- 64% of international students in the United States are from Asia – contributing $14 billion to the U.S. economy;
- 8.5 million visitors from Asia contribute $41 billion to the US economy; and
- 39 states send at least a quarter of their exports to Asia.
To be clear, America’s security and prosperity are closely and increasingly linked to Asia and the Pacific. And, the tale of the 21st century will be defined in part by how all Asia-Pacific powers, including the United States and China, and an increasingly dynamic Southeast Asian region, can both cooperate and compete. The region is home not just to China, but also to two of the world’s largest democracies, India and Indonesia, as well as several nations, including Japan, the Philippines and South Korea, that the United States is bound by treaty to defend.
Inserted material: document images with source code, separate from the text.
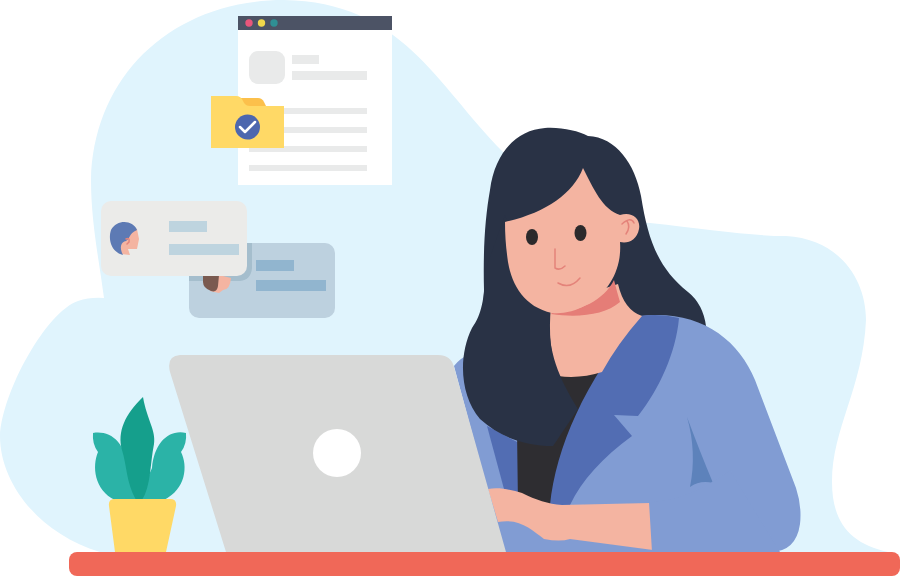
<!DOCTYPE html>
<html lang="en">
<head>
<meta charset="utf-8">
<title>Woman working at a laptop</title>
<style>
:root {
  --sky: #e0f4fd;
  --paper: #ffffff;
  --bar: #4c5365;
  --line: #e9eaea;
  --folder: #ffd966;
  --folder-tab: #fcc04b;
  --badge: #4d67ae;
  --card: #ebebe9;
  --card-back: #bdd1df;
  --card-shadow: #a5becd;
  --card-line: #bed4df;
  --card-back-line: #91b5cf;
  --hair: #293245;
  --skin: #f4b4a1;
  --skin-shade: #e57d77;
  --feature: #e4837a;
  --eye: #2b2a2c;
  --top: #2e2d31;
  --jacket: #819cd3;
  --lapel: #526db3;
  --fold: #5d82bb;
  --laptop: #d8d9d8;
  --desk: #f06858;
  --leaf: #2bb3a7;
  --leaf-dark: #159f8c;
  --avatar-hair: #5d7ab4;
  --avatar-brown: #7a5a50;
}
html, body { margin: 0; background: var(--paper); overflow: hidden; }
.canvas { display: block; width: 900px; height: 576px; }
.sky { fill: var(--sky); }
.paper { fill: var(--paper); }
.line { fill: var(--line); }
.hair { fill: var(--hair); }
.skin { fill: var(--skin); }
.jacket { fill: var(--jacket); }
.lapel { fill: var(--lapel); }
.leaf { fill: var(--leaf); }
.stroke { fill: none; stroke: var(--feature); stroke-width: 1.5; stroke-linecap: round; stroke-linejoin: round; }
</style>
</head>
<body>
<svg class="canvas" viewBox="0 0 900 576" role="img" aria-label="A woman in a blue jacket working on a laptop at a red desk, with a plant, message cards and a document window">
  <defs>
    <clipPath id="back-card-clip"><rect x="189" y="243" width="146" height="75" rx="10"/></clipPath>
    <g id="avatar-face">
      <path d="M118 236 Q127 224 137 229 L139 239 L137 249 L128 249 L130 255 L121 254 Z"/>
    </g>
  </defs>

  <path class="sky" d="M100 552 C40 534 0 484 0 436 C2 392 46 312 78 301 Q90 297 104 298 C99 260 91 222 91 180 C93 76 172 0 284 0 C402 2 436 84 503 152 C560 212 604 220 650 223 C706 229 750 236 786 236 C840 239 866 280 866 320 C863 388 832 428 832 482 C832 524 852 544 888 552 Z"/>

  <g id="document-window">
    <rect class="paper" x="238" y="16" width="154" height="169"/>
    <rect x="238" y="16" width="154" height="14" fill="var(--bar)"/>
    <circle cx="249" cy="23" r="3.7" fill="#e9567b"/>
    <circle cx="261.500" cy="23" r="3.7" fill="#f1d84b"/>
    <circle cx="274" cy="23" r="3.7" fill="#2f8f94"/>
    <g class="line">
      <rect x="249" y="51" width="36" height="33" rx="9"/>
      <rect x="292" y="55" width="27" height="9"/>
      <rect x="292" y="71" width="75" height="9"/>
      <rect x="249" y="108" width="118" height="6"/>
      <rect x="249" y="127" width="118" height="6"/>
      <rect x="249" y="146" width="118" height="6"/>
      <rect x="249" y="165" width="118" height="6"/>
    </g>
  </g>

  <g id="folder">
    <path fill="var(--folder-tab)" d="M238 98 H258 Q262 98 264 102 L267 108 H238 Z"/>
    <path fill="var(--folder)" d="M211 96 H236 Q241 96 243 101 Q245 106 250 106 H284 V148 H211 Z"/>
    <circle cx="247.500" cy="127" r="12.5" fill="var(--badge)"/>
    <path d="M240 127 L245 132 L255 122" fill="none" stroke="var(--paper)" stroke-width="2.500" stroke-linecap="round" stroke-linejoin="round"/>
  </g>

  <g id="message-back">
    <rect x="189" y="243" width="146" height="75" rx="10" fill="var(--card-back)"/>
    <path clip-path="url(#back-card-clip)" fill="var(--card-shadow)" d="M189 243 H252 V268 Q251 280 240 281 H189 Z"/>
    <path class="skin" d="M215 274 L231 278 Q230 290 223 290 L219 293 L210 291 Z"/>
    <path fill="var(--avatar-brown)" d="M203 275 H219 L218 286 Q217 293 211 291 Q203 288 203 282 Z"/>
    <g fill="var(--card-back-line)">
      <rect x="256" y="260" width="38" height="11"/>
      <rect x="256" y="280" width="70" height="11"/>
    </g>
  </g>

  <g id="message-front">
    <rect x="101" y="201" width="146" height="75" rx="10" fill="var(--card)"/>
    <use href="#avatar-face" class="skin"/>
    <path fill="var(--avatar-hair)" d="M137 230 C133 220 117 219 111 230 C108 239 111 252 123 255 C119 247 121 242 126 241 C131 238 128 234 137 230 Z"/>
    <path class="stroke" d="M126 239 Q130 237 129 242 L127 244"/>
    <g fill="var(--card-line)">
      <rect x="169" y="221" width="38" height="11"/>
      <rect x="169" y="244" width="70" height="11"/>
    </g>
  </g>

  <g id="woman">
    <path class="hair" d="M545 128 C562 127 578 131 588 136 C616 137 635 164 641 196 C648 240 658 268 688 292 Q703 304 706 326 L620 345 L480 400 L484 290 C483 250 485 218 490 190 C495 152 517 130 545 128 Z"/>

    <g id="jacket-body">
      <path class="jacket" d="M640 316 C698 309 738 338 755 380 L796 488 Q802 506 800 524 Q796 552 770 552 H504 L454 366 Q460 358 470 354 L560 376 Z"/>
      <path class="lapel" d="M487 426 L519 443 V496 L504 489 Z"/>
      <path fill="var(--top)" d="M517 430 L558 374 L604 372 L572 440 L551 506 H518 Z"/>
      <path class="lapel" d="M640 316 Q660 313 679 318 C676 352 660 388 638 416 L614 415 L632 436 C602 458 582 480 570 505 H550 C556 448 584 382 640 316 Z"/>
      <path fill="var(--fold)" d="M687 417 Q697 452 690 487 Q700 480 713 483 Q700 452 687 417 Z"/>
    </g>

    <path class="skin" d="M551 306 Q547 346 558 376 Q580 379 602 372 Q618 343 642 316 Q624 310 618 284 Z"/>
    <path fill="var(--skin-shade)" d="M552 313 C580 312 604 300 614 280 Q617 292 620 302 C605 315 578 318 551 314 Z"/>

    <path class="hair" d="M505 215 L486 268 C484 300 482 314 472 328 C458 356 460 396 480 419 C500 437 524 446 553 446 L578 409 C560 380 546 350 550 312 Z"/>

    <g id="face">
      <path class="skin" d="M505 222 C545 213 573 194 583 168 C593 188 603 210 620 215 C632 211 641 219 639 229 C637 240 628 244 620 242 C622 268 610 291 588 304 C574 312 562 314 552 313 C525 307 512 286 508 262 C506 248 505 236 505 222 Z"/>
      <path class="stroke" d="M622 224 Q631 216 634 223 M627 221 Q631 227 626 234"/>
      <ellipse cx="532" cy="237" rx="6" ry="8" fill="var(--eye)"/>
      <ellipse cx="580.500" cy="233" rx="6" ry="8" fill="var(--eye)"/>
      <path class="stroke" d="M555 249 V268 Q560 271 565 266"/>
      <path class="stroke" d="M558 283 Q570 290 580 278"/>
    </g>

    <g id="hands">
      <path class="skin" d="M488 489 C500 487 512 490 522 493 C536 500 548 504 562 505 L650 503 L653 550 L570 539 Q560 542 544 539 C532 530 520 518 498 522 Z"/>
      <path class="jacket" d="M649 502 Q690 500 730 470 L780 552 H652 Z"/>
    </g>
  </g>

  <g id="laptop">
    <path fill="var(--laptop)" d="M180 355 H438 Q451 355 454 367 L506 552 H226 L170 372 Q166 356 180 355 Z"/>
    <circle class="paper" cx="337" cy="453" r="24"/>
  </g>

  <g id="plant">
    <path class="leaf" d="M93 433 C110 430 126 442 128 470 L138 500 H115 C94 490 92 466 98 452 Q92 444 93 433 Z"/>
    <path class="leaf" d="M186 433 C168 429 154 444 152 468 L138 500 H164 C186 489 188 466 181 452 Q187 444 186 433 Z"/>
    <path fill="var(--leaf-dark)" d="M143 397 C125 414 117 432 122 450 C127 466 126 482 136 500 H142 C151 486 150 464 154 444 C156 430 147 420 143 397 Z"/>
    <path fill="var(--folder)" d="M115 499 H170 Q177 499 176 506 L166 552 H115 L109 506 Q108 499 115 499 Z"/>
  </g>

  <rect id="desk" x="69" y="552" width="831" height="24" rx="8" fill="var(--desk)"/>
</svg>
</body>
</html>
Critically, Asia also provides growing opportunities for U.S. trade, investment and entrepreneurship.
That’s a point that U.S. Secretary of State John Kerry underscored at a speech at the East West Center in Honolulu in August 2014. “In the 21st century, a nation’s interests and the well-being of its people are advanced not just by troops or diplomats, but they’re advanced by entrepreneurs, by chief executives of companies, by the businesses that are good corporate citizens, by the workers that they employ, by the students that they train, and the shared prosperity that they create.”
Obama chose not to deliver this message amidst all he had to say from Washington on the state of the U.S. union, focusing on his domestic U.S. audience. Yet, Asia and the world looked on and took note. Whether delivered amidst a state visit to India or in the U.S. Capitol building, the critical point remains: America matters to all of Asia, but Asia — including China — also matters very much to America.